Sega has finally brought back Sakura Wars after over a decade of silence, and while the new game includes a different cast and mechanics, it certainly retains the DNA of the franchise.
To know more about the game and hunt for hints about the future of the series, Twinfinite interviewed director Tetsuya Ootsubo and producer Tetsu Katano.
We hear about the brand new Sakura Wars and more, including comments on the possibility of additional platforms or re-releases of the older titles of the series.
Giuseppe: Sakura Wars has been out for a while in Japan and for a few weeks in the west as well. Have you drawn any conclusions about the reception of the game? Is Sega happy about how Sakura Wars performed?
Tetsuya Ootsubo: I’m very delighted that many people across the world in Japan, Asia, and the West have had the opportunity to experience the new Sakura Wars.
We’re listening closely to your feedback and we hope to have more chances in the future to share this series with everyone.
Giuseppe: Can you offer your insight on the challenges involved in bringing back a series that hadn’t received a new mainline game in almost fifteen years?
Tetsuya Ootsubo: The biggest difference from fifteen years ago is the hardware specs and how much they’ve evolved. Sakura Wars: So Long, My Love was a PS2 game (and also Wii in the U.S.) with event scenes illustrated primarily with 2D graphics.
Now that we have access to the power of the PS4, we were able to focus our energy on a lush, appealing graphical style.
Giuseppe: Seeing Sumire Kanzaki as the leader of the new Imperial Combat Revue was a nice surprise for many veteran fans. Has she always been “the one” for the role or when the story was drafted there were other possible candidates that you can share?
Tetsuya Ootsubo: Right from the start of development, we intended to include a character from the earlier games to serve as a bridge between the past and present.
We did consider other characters, but with the events of the previous games in mind, we ultimately decided that there was no better fit to be the general manager than Sumire.
Giuseppe: Is there any hope for the game to be released on other platforms like PC, Xbox One, or Nintendo Switch, or maybe even next-generation consoles?
Tetsuya Ootsubo: We’d love to expand the audience for the game! We’re actively researching to see where there is high demand and determine what actions will be feasible.

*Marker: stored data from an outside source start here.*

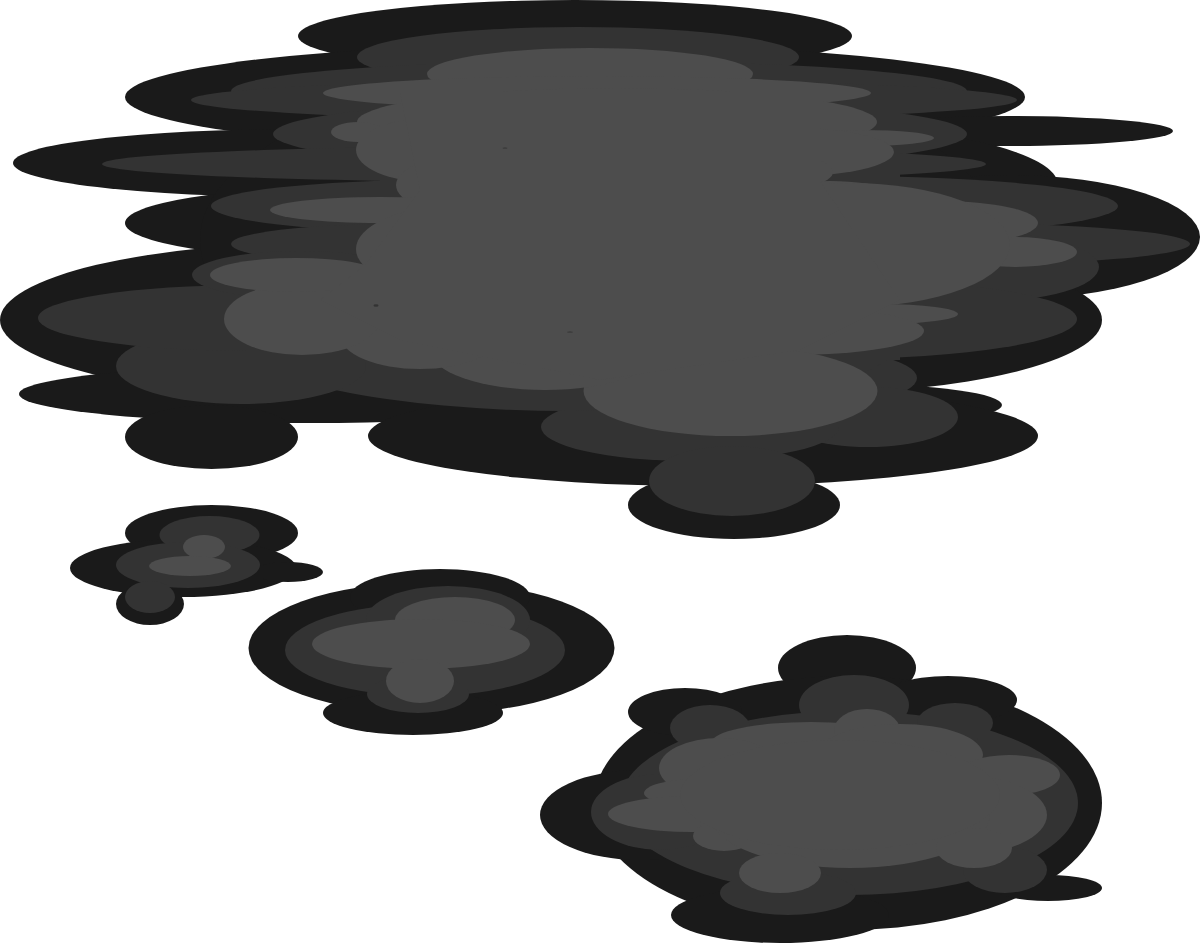
<!DOCTYPE html>
<html lang="en">
<head>
<meta charset="utf-8">
<title>Dark smoke clouds</title>
<style>
:root { --paper: #ffffff; --smoke-edge: #1a1a1a; --smoke-mid: #333333; --smoke-core: #4d4d4d; }
html, body { margin: 0; background: var(--paper); overflow: hidden; }
svg { display: block; width: 1200px; height: 943px; }
.edge { fill: var(--smoke-edge); }
.mid { fill: var(--smoke-mid); }
.core { fill: var(--smoke-core); }
</style>
</head>
<body>
<svg viewBox="0 0 1200 943" role="img" aria-label="Four dark grey smoke clouds">
  <g id="large-cloud">
    <g class="edge">
      <ellipse cx="575" cy="36" rx="277" ry="36"/>
      <ellipse cx="575" cy="97" rx="450" ry="53"/>
      <ellipse cx="1010" cy="131" rx="163" ry="15"/>
      <ellipse cx="300" cy="163" rx="287" ry="34"/>
      <ellipse cx="800" cy="185" rx="258" ry="60"/>
      <ellipse cx="350" cy="223" rx="225" ry="36"/>
      <ellipse cx="1010" cy="237" rx="190" ry="62"/>
      <ellipse cx="330" cy="320" rx="330" ry="78"/>
      <ellipse cx="800" cy="320" rx="302" ry="74"/>
      <ellipse cx="310" cy="394" rx="291" ry="29"/>
      <ellipse cx="850" cy="405" rx="152" ry="21"/>
      <ellipse cx="211.5" cy="437" rx="86.5" ry="32"/>
      <ellipse cx="703" cy="436" rx="335" ry="50"/>
      <ellipse cx="734" cy="505" rx="106" ry="34"/>
      <ellipse cx="600" cy="240" rx="400" ry="170"/>
    </g>
    <g class="mid">
      <ellipse cx="578" cy="57" rx="221" ry="30"/>
      <ellipse cx="599" cy="91" rx="368" ry="30"/>
      <ellipse cx="604" cy="100" rx="413" ry="20"/>
      <ellipse cx="620" cy="134" rx="347" ry="35"/>
      <ellipse cx="544" cy="164" rx="442" ry="18"/>
      <ellipse cx="440" cy="206" rx="229" ry="26"/>
      <ellipse cx="835" cy="206" rx="283" ry="30"/>
      <ellipse cx="940" cy="244" rx="250" ry="21"/>
      <ellipse cx="400" cy="244" rx="169" ry="20"/>
      <ellipse cx="980" cy="267" rx="119" ry="35"/>
      <ellipse cx="830" cy="319" rx="247" ry="40"/>
      <ellipse cx="780" cy="378" rx="137" ry="32"/>
      <ellipse cx="868" cy="417" rx="90" ry="30"/>
      <ellipse cx="690" cy="427" rx="149" ry="34"/>
      <ellipse cx="732" cy="481" rx="83" ry="35"/>
      <ellipse cx="570" cy="340" rx="330" ry="71"/>
      <ellipse cx="241" cy="366" rx="125" ry="38"/>
      <ellipse cx="250" cy="318" rx="212" ry="33"/>
      <ellipse cx="300" cy="275" rx="108" ry="24"/>
      <rect x="380" y="100" width="520" height="260"/>
    </g>
    <g class="core">
      <ellipse cx="590" cy="74" rx="163" ry="26"/>
      <ellipse cx="597" cy="93" rx="274" ry="17"/>
      <ellipse cx="617" cy="122" rx="260" ry="34"/>
      <ellipse cx="358" cy="132" rx="27" ry="10"/>
      <ellipse cx="860" cy="138" rx="74" ry="8"/>
      <ellipse cx="430" cy="150" rx="74" ry="32"/>
      <ellipse cx="780" cy="152" rx="114" ry="25"/>
      <ellipse cx="760" cy="172" rx="73" ry="20"/>
      <ellipse cx="470" cy="185" rx="74" ry="30"/>
      <ellipse cx="380" cy="210" rx="110" ry="13"/>
      <ellipse cx="450" cy="249" rx="94" ry="42"/>
      <ellipse cx="830" cy="215" rx="95" ry="34"/>
      <ellipse cx="940" cy="223" rx="98" ry="22"/>
      <ellipse cx="1015" cy="252" rx="62" ry="15"/>
      <ellipse cx="850" cy="245" rx="160" ry="62"/>
      <ellipse cx="880" cy="314" rx="78" ry="10"/>
      <ellipse cx="790" cy="331" rx="134" ry="24"/>
      <ellipse cx="730.5" cy="391" rx="147" ry="45"/>
      <ellipse cx="545" cy="350" rx="115" ry="40"/>
      <ellipse cx="420" cy="335" rx="80" ry="34"/>
      <ellipse cx="302" cy="319" rx="78" ry="36"/>
      <ellipse cx="296" cy="275" rx="86" ry="17"/>
      <polygon points="400,92 820,92 820,181 900,300 800,350 600,380 400,340 320,300 365,265 420,190"/>
    </g>
    <g class="mid">
      <ellipse cx="505" cy="148" rx="2.5" ry="0.6"/>
      <ellipse cx="376" cy="305.5" rx="2.5" ry="1.2"/>
      <ellipse cx="570" cy="332" rx="3" ry="0.6"/>
    </g>
  </g>

  <g id="small-cloud">
    <g class="edge">
      <ellipse cx="211.5" cy="533" rx="86.5" ry="28"/>
      <ellipse cx="183" cy="568" rx="113" ry="29"/>
      <ellipse cx="288" cy="572" rx="35" ry="10"/>
      <ellipse cx="150" cy="604" rx="34" ry="21"/>
    </g>
    <g class="mid">
      <ellipse cx="209.5" cy="535" rx="50" ry="19"/>
      <ellipse cx="188" cy="565" rx="72" ry="23"/>
      <ellipse cx="150" cy="597" rx="25" ry="16"/>
    </g>
    <g class="core">
      <ellipse cx="204" cy="547" rx="21" ry="12"/>
      <ellipse cx="190" cy="566" rx="41" ry="10"/>
    </g>
  </g>

  <g id="medium-cloud">
    <g class="edge">
      <ellipse cx="431.5" cy="648" rx="183" ry="66"/>
      <ellipse cx="440" cy="597" rx="90" ry="28"/>
      <ellipse cx="413" cy="713" rx="90" ry="22"/>
    </g>
    <g class="mid">
      <ellipse cx="425" cy="650" rx="140" ry="46"/>
      <ellipse cx="448" cy="620" rx="82" ry="34"/>
      <ellipse cx="418" cy="694" rx="51" ry="19"/>
    </g>
    <g class="core">
      <ellipse cx="455" cy="620" rx="60" ry="23"/>
      <ellipse cx="421" cy="644" rx="109" ry="25"/>
      <ellipse cx="420" cy="681" rx="34" ry="22"/>
    </g>
  </g>

  <g id="lower-cloud">
    <g class="edge">
      <ellipse cx="847" cy="668" rx="69" ry="33"/>
      <ellipse cx="848" cy="803" rx="254" ry="127"/>
      <ellipse cx="948" cy="700" rx="69" ry="24"/>
      <ellipse cx="685" cy="712" rx="57" ry="24"/>
      <ellipse cx="640" cy="815" rx="100" ry="45"/>
      <ellipse cx="780" cy="915" rx="109" ry="28"/>
      <ellipse cx="1048" cy="888" rx="54" ry="13"/>
    </g>
    <g class="mid">
      <ellipse cx="849" cy="803" rx="229" ry="92"/>
      <ellipse cx="854" cy="705" rx="55" ry="30"/>
      <ellipse cx="710" cy="728" rx="40" ry="23"/>
      <ellipse cx="955" cy="723" rx="38" ry="20"/>
      <ellipse cx="660" cy="812" rx="69" ry="38"/>
      <ellipse cx="788" cy="893" rx="68" ry="22"/>
      <ellipse cx="1005" cy="870" rx="42" ry="23"/>
    </g>
    <g class="core">
      <ellipse cx="811" cy="743" rx="100" ry="21"/>
      <ellipse cx="867" cy="730" rx="33" ry="21"/>
      <ellipse cx="900" cy="755" rx="83" ry="31"/>
      <ellipse cx="720" cy="768" rx="61" ry="30"/>
      <ellipse cx="1009" cy="775" rx="51" ry="20"/>
      <ellipse cx="700" cy="793" rx="56" ry="14"/>
      <ellipse cx="692" cy="814" rx="84" ry="18"/>
      <ellipse cx="960" cy="815" rx="87" ry="40"/>
      <ellipse cx="724" cy="836" rx="31" ry="15"/>
      <ellipse cx="850" cy="815" rx="140" ry="53"/>
      <ellipse cx="974" cy="848" rx="38" ry="20"/>
      <ellipse cx="780" cy="873" rx="41" ry="20"/>
      <ellipse cx="840" cy="795" rx="160" ry="55"/>
    </g>
  </g>
</svg>
</body>
</html>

Giuseppe: What is the new or renewed element (or elements) in this new Sakura Wars that you think worked best?
Tetsuya Ootsubo: We’re proud of what we were able to accomplish in character presentation. In the past games, the story scenes were almost always presented as static 2D portraits, but in Sakura Wars we were able to depict the characters as detailed 3D models.
Giuseppe: Considering the reception for this “new beginning” for the series, would you personally like to continue it with a new game? Do you think we can hope for a sequel to be greenlit by Sega?
Tetsuya Ootsubo: The development team would love to continue the series, and we’re pushing to make it happen. We appreciate all your support.
Giuseppe: If you were to create a hypothetical sequel, would you stick with action combat, or would you prefer to go back to turns, maybe with a system similar to Valkyria Chronicles, which was inspired by Sakura Wars to begin with?
Tetsuya Ootsubo: I’m really happy to hear that you know Valkyria Chronicles. Many Sakura Wars development staff also worked on the VC series, and they’re great games. For those who haven’t played them yet, I hope you enjoy them!
For Sakura Wars, we did change the combat to be more action-focused, but we also understand that many people still enjoy the tactical RPG genre. We’re continuing to research what our next steps should be in order to give fans the best possible experience.
Giuseppe: Has there been any consideration about remastering the first five games of the Sakura Wars series, or otherwise offering them for modern platforms?
Tetsuya Ootsubo: Regarding remasters and/or remakes, it’s true that the older titles can’t be played on modern equipment, so if there is sufficient demand for it, we are open to the idea of revisiting the earlier games.
Giuseppe: Seen from outside, Sega appears to have changed a lot over the past few years. The company certainly seems more daring. Can you provide insight into this from the perspective of a developer working for Sega?
Tetsu Katano: This is just my personal opinion, but I feel like the people at SEGA have always had a daring streak. It may be that enough of those people have moved on up to leadership positions that it’s starting to be visible from the outside as well.
SEGA to me is a company full of people who want to have fun, and I hope not only that this is reflected in the enjoyment we can bring to fans, but also that like-minded fun-seekers will continue to join us here at SEGA.
Sakura Wars is currently available for PS4.
If you want to learn more about the game, you can read our review and take a look at my dedicated article explaining what the series is all about and why you should care. Incidentally, The latest DLC featuring loungewear costumes has been released today.
You can also enjoy the recently-released music videos including the clip dedicated to Sakura, one focusing on Lancelot, another showing Claris, one showcasing Yui Huang, another starring Atsuho, one showing Anastasia, one starring Azami, and the latest featuring Elise.